Cregger also gets very convincing performances from his lead actors. Most people know Bill Skarsgård from his turn as Pennywise in It, but I remembered him from the lackluster Netflix series Hemlock Grove. I stopped watching the series after the first season because it didn’t have the foggiest idea of how to be scary, but I remembered Skarsgård’s performance as the son who didn’t know he was an Upir (vampire). Then as now, he is very good at playing a handsome, easygoing guy who may or may not be a monster. Cregger had a lot of confidence in killing off his one marquee actor in the project, but it was a brilliantly violent death and I’m guessing Skarsgård got a kick out of being on the project.
Georgina Campbell is excellent as Tess, a character I pegged as the “final girl” the moment she appeared on screen. After Kevin’s shocking death in the first act, she carries the movie. A noteworthy performance in a horror movie can often make a career (hello, Jamie Lee Curtis), so I wouldn’t be shocked to see her in some high profile projects going forward.
Justin Long has been around forever. I remember his first acting role in Galaxy Quest from way back in 1999. I’ve seen him in several movies since then, but nothing really stands out like his performance in Barbarian. I believe few will forget his performance as AJ, an entitled asshole who is also incredibly stupid. Tape-measuring the torture room will go down as one of the most inane (and funniest) things a horror movie character has ever done to put themselves directly into harm’s way.
One last thing: Is Donovan now the go-to singer for horror movies? Zodiac and The Conjuring both used “Hurdy Gurdy Man” to creepy effect.

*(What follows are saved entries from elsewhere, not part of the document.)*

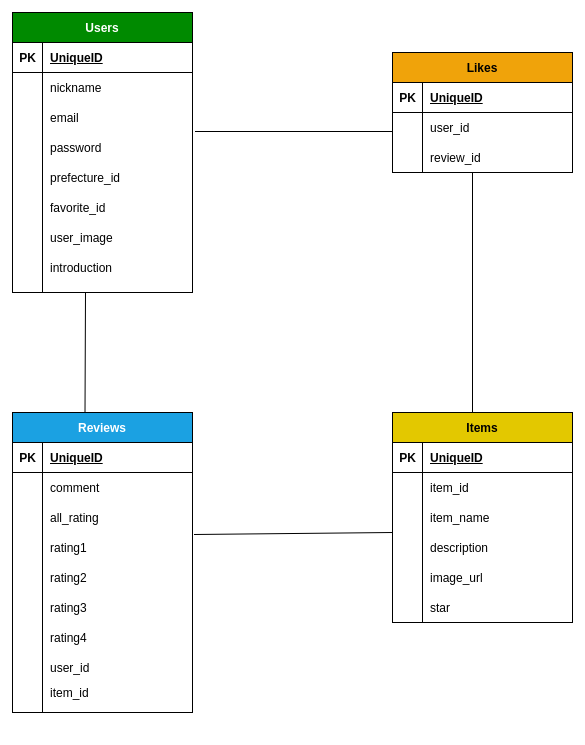
<!DOCTYPE html>
<html lang="en">
<head>
<meta charset="utf-8">
<title>Entity relationship diagram</title>
<style>
:root {
  --ink: #000;
  --paper: #fff;
  --users: #008a00;
  --likes: #f0a30a;
  --reviews: #1ba1e2;
  --items: #e3c800;
}
* { box-sizing: border-box; margin: 0; padding: 0; }
body {
  width: 585px;
  height: 745px;
  overflow: hidden;
  background: var(--paper);
  color: var(--ink);
  font: 12px/30px "Liberation Sans", Arial, sans-serif;
}
.diagram { position: relative; width: 585px; height: 745px; }
.relations { position: absolute; inset: 0; stroke: var(--ink); stroke-width: 1; }
.entity {
  position: absolute;
  display: flex;
  flex-direction: column;
  width: 181px;
  border: 1px solid var(--ink);
  background: var(--paper);
}
.entity h2 {
  height: 30px;
  border-bottom: 1px solid var(--ink);
  font-size: 12px;
  font-weight: bold;
  text-align: center;
  padding-right: 1px;
}
.primary, .columns { display: grid; grid-template-columns: 30px 1fr; }
.primary { height: 30px; border-bottom: 1px solid var(--ink); font-weight: bold; }
.primary span { border-right: 1px solid var(--ink); text-align: center; }
.primary b { padding-left: 7px; text-decoration: underline; }
.columns { flex: 1; }
.columns::before { content: ""; border-right: 1px solid var(--ink); }
.columns ul { list-style: none; padding-left: 7px; }
.columns li { height: 30px; }
.columns .compact { height: 20px; line-height: 20px; }

.users { left: 12px; top: 12px; height: 281px; }
.likes { left: 392px; top: 52px; height: 121px; }
.reviews { left: 12px; top: 412px; height: 301px; }
.items { left: 392px; top: 412px; height: 211px; }
.users h2 { background: var(--users); color: var(--paper); }
.likes h2 { background: var(--likes); }
.reviews h2 { background: var(--reviews); color: var(--paper); }
.items h2 { background: var(--items); }
</style>
</head>
<body>
<main class="diagram">
  <svg class="relations" width="585" height="745" viewBox="0 0 585 745" aria-hidden="true">
    <line x1="195" y1="131.5" x2="393" y2="131.5"/>
    <line x1="85.5" y1="292" x2="85" y2="413"/>
    <line x1="472.5" y1="172" x2="472.5" y2="413"/>
    <line x1="194" y1="534.5" x2="393" y2="532.5"/>
  </svg>

  <section class="entity users">
    <h2>Users</h2>
    <div class="primary"><span>PK</span><b>UniqueID</b></div>
    <div class="columns">
      <ul>
        <li>nickname</li>
        <li>email</li>
        <li>password</li>
        <li>prefecture_id</li>
        <li>favorite_id</li>
        <li>user_image</li>
        <li>introduction</li>
      </ul>
    </div>
  </section>

  <section class="entity likes">
    <h2>Likes</h2>
    <div class="primary"><span>PK</span><b>UniqueID</b></div>
    <div class="columns">
      <ul>
        <li>user_id</li>
        <li>review_id</li>
      </ul>
    </div>
  </section>

  <section class="entity reviews">
    <h2>Reviews</h2>
    <div class="primary"><span>PK</span><b>UniqueID</b></div>
    <div class="columns">
      <ul>
        <li>comment</li>
        <li>all_rating</li>
        <li>rating1</li>
        <li>rating2</li>
        <li>rating3</li>
        <li>rating4</li>
        <li>user_id</li>
        <li class="compact">item_id</li>
      </ul>
    </div>
  </section>

  <section class="entity items">
    <h2>Items</h2>
    <div class="primary"><span>PK</span><b>UniqueID</b></div>
    <div class="columns">
      <ul>
        <li>item_id</li>
        <li>item_name</li>
        <li>description</li>
        <li>image_url</li>
        <li>star</li>
      </ul>
    </div>
  </section>
</main>
</body>
</html>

Now Barbarian has given new life to the long-forgotten “Riki Tiki Tavi”. I can imagine there’s a horror filmmaker out there with designs of putting “Mellow Yellow” or “Sunshine Superman” to similar use.